◆ TASK OBJECTIVE ◆
Find the lines below that contain the string "matplotlib", count them, and give only the number.

◆ RECORDED INFORMATION ◆
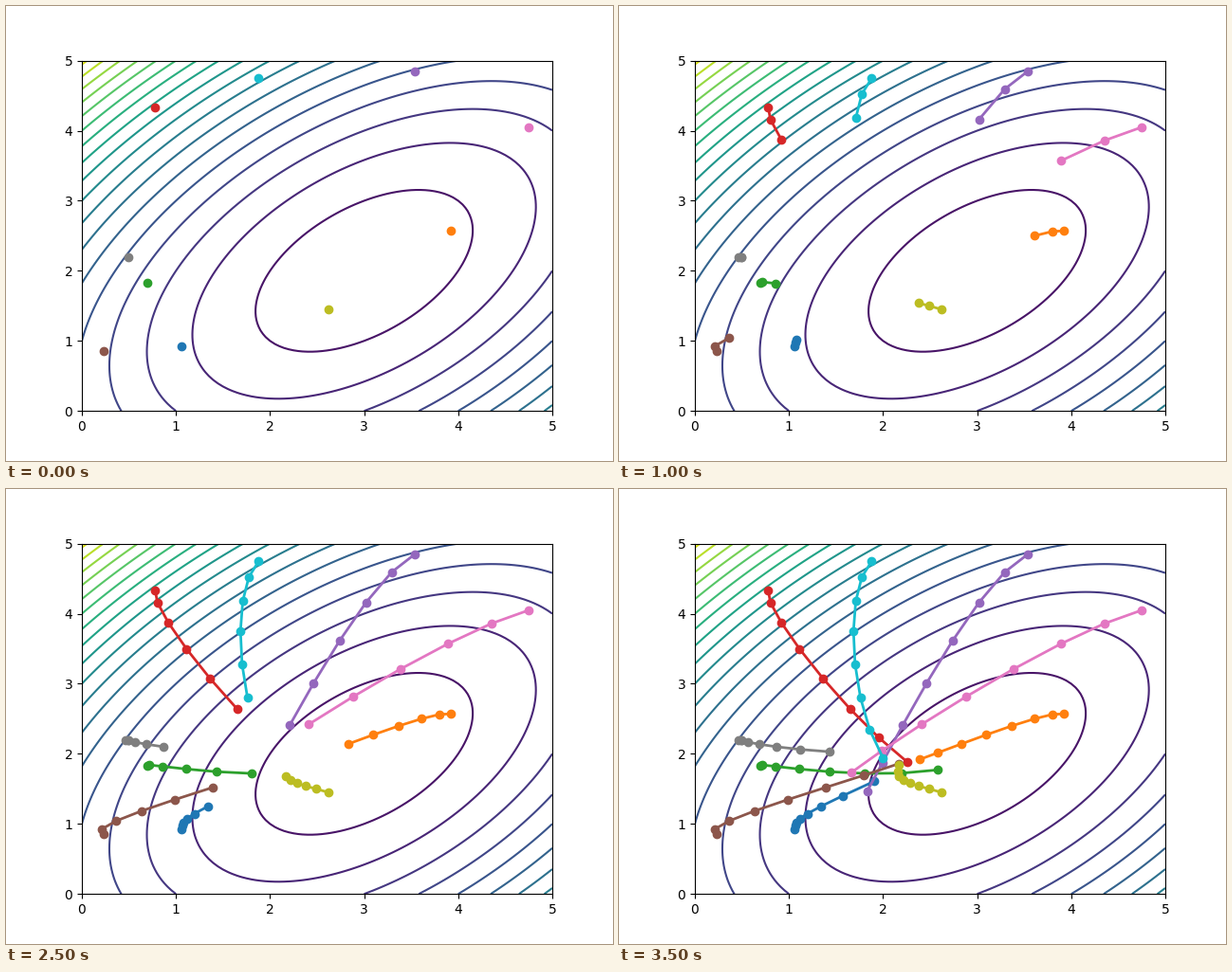
Write a matplotlib script that moves like this. It is 640 by 480 pixels and loops after 4000 ms.

```python
import numpy as np
import matplotlib.pyplot as plt
from matplotlib.animation import FuncAnimation

FRAMES, INTERVAL = 8, 500

# Each particle glides on a cubic curve through its places at these steps.
KEY_STEPS = [0, 2, 5, 7]
KEY_POINTS = {
    "tab:blue": [(1.06, 0.92), (1.08, 1.02), (1.34, 1.25), (1.91, 1.61)],
    "tab:orange": [(3.92, 2.57), (3.61, 2.50), (2.83, 2.14), (2.39, 1.92)],
    "tab:green": [(0.70, 1.83), (0.86, 1.82), (1.80, 1.72), (2.58, 1.77)],
    "tab:red": [(0.78, 4.33), (0.92, 3.87), (1.65, 2.64), (2.26, 1.88)],
    "tab:purple": [(3.54, 4.85), (3.02, 4.16), (2.21, 2.41), (1.83, 1.46)],
    "tab:brown": [(0.23, 0.85), (0.36, 1.04), (1.39, 1.52), (2.17, 1.86)],
    "tab:pink": [(4.75, 4.05), (3.89, 3.57), (2.41, 2.42), (1.66, 1.73)],
    "tab:gray": [(0.49, 2.19), (0.49, 2.19), (0.87, 2.10), (1.43, 2.03)],
    "tab:olive": [(2.62, 1.45), (2.38, 1.54), (2.17, 1.68), (2.17, 1.84)],
    "tab:cyan": [(1.88, 4.75), (1.71, 4.18), (1.76, 2.80), (2.00, 1.94)],
}


def cost(x, y):
    return x**2 + y**2 - x * y - 4 * x - y


def glide(points):
    """Positions at every step on the cubic through the key points."""
    return np.vander(np.arange(FRAMES), 4) @ np.polyfit(KEY_STEPS, points, 3)


fig, ax = plt.subplots(figsize=(6.4, 4.8), dpi=100)
x, y = np.meshgrid(np.linspace(0, 5, 101), np.linspace(0, 5, 101))
ax.contour(x, y, cost(x, y), 20)
ax.set(xlim=(0, 5), ylim=(0, 5))

paths = [glide(points) for points in KEY_POINTS.values()]
trails = [ax.plot([], [], "o-", color=color, linewidth=2)[0]
          for color in KEY_POINTS]


def update(frame):
    for trail, path in zip(trails, paths):
        trail.set_data(*path[:frame + 1].T)
    return trails


anim = FuncAnimation(fig, update, frames=FRAMES, interval=INTERVAL,
                     repeat=True, repeat_delay=0)
plt.show()
```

◆ OUTPUT OF THE TASK ◆
3